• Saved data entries
*-*-*

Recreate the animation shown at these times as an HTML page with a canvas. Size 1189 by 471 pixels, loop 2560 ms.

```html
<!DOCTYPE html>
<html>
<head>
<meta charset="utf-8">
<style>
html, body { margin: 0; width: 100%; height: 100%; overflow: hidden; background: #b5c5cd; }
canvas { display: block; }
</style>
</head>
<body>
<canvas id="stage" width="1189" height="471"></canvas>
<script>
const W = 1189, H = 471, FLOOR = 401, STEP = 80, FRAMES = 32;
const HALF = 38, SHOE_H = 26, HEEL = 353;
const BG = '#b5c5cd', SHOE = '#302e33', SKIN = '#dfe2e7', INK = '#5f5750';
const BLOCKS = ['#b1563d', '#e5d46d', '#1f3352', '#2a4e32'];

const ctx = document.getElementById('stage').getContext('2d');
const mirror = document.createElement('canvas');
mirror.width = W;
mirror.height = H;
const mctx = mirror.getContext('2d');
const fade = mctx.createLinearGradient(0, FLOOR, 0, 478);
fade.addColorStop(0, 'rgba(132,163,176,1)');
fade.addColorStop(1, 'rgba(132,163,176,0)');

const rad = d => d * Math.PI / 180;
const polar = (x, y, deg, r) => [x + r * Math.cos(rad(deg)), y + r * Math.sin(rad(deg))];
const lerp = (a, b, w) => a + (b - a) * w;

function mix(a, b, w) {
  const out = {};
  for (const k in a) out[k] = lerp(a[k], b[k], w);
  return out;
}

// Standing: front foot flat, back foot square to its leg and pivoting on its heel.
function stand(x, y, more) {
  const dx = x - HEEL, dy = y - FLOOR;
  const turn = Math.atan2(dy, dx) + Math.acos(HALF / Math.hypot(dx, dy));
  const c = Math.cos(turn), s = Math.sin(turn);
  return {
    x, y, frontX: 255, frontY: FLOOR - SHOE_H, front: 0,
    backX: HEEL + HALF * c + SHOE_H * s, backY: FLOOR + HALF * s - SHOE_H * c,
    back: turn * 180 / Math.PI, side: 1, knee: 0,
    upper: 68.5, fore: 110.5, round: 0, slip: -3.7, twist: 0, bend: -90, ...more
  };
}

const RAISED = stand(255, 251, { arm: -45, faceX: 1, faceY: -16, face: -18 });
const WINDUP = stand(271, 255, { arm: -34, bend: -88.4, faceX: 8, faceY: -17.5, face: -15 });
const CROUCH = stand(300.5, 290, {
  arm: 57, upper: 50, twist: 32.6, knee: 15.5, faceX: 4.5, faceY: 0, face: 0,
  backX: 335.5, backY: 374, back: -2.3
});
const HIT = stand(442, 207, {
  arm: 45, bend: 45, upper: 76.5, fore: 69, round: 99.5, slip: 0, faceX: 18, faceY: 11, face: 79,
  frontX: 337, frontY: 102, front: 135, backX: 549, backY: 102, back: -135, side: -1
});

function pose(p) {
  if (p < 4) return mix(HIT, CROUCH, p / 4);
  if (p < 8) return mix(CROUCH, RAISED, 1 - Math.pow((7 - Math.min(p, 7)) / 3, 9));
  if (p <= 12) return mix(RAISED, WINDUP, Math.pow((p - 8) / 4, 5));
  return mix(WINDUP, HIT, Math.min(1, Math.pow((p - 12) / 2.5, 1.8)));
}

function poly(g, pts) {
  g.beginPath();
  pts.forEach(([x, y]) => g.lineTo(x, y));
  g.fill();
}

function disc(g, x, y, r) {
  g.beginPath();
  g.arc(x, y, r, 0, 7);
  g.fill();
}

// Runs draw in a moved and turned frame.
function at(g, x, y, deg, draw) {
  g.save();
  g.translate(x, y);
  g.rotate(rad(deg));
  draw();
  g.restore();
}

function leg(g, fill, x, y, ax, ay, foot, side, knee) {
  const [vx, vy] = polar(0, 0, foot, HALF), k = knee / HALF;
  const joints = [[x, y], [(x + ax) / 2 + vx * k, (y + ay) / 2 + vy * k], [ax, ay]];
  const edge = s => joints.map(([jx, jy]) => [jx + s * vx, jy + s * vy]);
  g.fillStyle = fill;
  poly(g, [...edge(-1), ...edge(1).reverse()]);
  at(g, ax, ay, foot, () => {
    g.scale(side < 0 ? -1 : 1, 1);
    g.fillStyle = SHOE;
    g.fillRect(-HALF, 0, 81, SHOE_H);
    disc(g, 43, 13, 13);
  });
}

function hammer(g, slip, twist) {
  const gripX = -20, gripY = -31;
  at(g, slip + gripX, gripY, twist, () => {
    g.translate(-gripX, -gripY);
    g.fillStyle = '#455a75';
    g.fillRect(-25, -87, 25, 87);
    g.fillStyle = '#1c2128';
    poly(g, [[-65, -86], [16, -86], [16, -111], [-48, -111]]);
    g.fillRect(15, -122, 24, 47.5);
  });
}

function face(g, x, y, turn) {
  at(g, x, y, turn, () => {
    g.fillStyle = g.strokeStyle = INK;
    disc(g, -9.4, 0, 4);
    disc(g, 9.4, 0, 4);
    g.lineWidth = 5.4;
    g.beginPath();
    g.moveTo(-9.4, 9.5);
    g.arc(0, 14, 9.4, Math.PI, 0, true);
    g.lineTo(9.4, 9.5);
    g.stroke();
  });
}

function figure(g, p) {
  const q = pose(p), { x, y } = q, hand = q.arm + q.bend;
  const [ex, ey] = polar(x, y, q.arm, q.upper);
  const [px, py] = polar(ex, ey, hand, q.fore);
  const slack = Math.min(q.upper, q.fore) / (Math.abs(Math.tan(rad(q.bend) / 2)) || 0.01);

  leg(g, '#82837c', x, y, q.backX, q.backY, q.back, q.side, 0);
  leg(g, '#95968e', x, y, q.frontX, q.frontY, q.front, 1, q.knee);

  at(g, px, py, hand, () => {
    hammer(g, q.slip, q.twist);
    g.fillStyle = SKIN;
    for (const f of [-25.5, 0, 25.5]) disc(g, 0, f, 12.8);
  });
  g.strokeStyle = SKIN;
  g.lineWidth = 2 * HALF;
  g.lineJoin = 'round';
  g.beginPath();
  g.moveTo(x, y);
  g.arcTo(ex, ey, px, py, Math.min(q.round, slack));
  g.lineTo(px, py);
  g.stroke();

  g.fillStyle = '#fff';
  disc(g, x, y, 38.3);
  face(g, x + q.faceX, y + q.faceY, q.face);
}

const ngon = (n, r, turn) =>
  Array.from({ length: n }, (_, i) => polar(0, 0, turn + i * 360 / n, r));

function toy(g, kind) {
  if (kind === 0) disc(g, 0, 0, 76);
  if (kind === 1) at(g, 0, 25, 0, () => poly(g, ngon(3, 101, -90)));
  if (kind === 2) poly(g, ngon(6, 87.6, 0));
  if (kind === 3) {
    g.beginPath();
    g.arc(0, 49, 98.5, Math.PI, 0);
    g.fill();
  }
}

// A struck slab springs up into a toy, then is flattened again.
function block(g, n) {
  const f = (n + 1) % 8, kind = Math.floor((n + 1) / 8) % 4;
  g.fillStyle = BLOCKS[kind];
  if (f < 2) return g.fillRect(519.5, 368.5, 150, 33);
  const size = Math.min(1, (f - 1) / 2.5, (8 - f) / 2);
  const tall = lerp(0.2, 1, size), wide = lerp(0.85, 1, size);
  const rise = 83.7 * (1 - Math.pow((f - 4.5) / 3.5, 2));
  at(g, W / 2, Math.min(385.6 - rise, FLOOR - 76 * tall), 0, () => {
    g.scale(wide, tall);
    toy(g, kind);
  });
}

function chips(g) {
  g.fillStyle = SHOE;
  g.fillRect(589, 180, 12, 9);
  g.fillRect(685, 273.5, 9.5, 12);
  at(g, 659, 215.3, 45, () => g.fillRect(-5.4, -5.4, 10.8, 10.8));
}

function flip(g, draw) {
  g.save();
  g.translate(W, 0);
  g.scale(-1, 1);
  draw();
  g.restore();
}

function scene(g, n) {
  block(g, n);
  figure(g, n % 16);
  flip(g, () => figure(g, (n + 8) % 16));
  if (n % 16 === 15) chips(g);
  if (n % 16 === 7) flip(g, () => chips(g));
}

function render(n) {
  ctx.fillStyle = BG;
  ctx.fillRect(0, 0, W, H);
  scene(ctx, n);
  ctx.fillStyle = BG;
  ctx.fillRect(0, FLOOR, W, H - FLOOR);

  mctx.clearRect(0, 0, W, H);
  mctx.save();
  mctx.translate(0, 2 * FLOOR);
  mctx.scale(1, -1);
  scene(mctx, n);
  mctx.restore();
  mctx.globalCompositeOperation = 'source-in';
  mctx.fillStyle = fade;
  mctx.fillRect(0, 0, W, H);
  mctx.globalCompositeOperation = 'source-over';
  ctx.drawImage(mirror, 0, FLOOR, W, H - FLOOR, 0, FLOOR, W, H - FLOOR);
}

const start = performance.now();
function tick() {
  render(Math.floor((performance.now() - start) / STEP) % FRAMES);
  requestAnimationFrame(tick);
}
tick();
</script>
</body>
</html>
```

*-*-*

• Required action
From the entries, copy every line in which the word "disc" occurs.

• Expected answer
function disc(g, x, y, r) {
    disc(g, 43, 13, 13);
    disc(g, -9.4, 0, 4);
    disc(g, 9.4, 0, 4);
    for (const f of [-25.5, 0, 25.5]) disc(g, 0, f, 12.8);
  disc(g, x, y, 38.3);
  if (kind === 0) disc(g, 0, 0, 76);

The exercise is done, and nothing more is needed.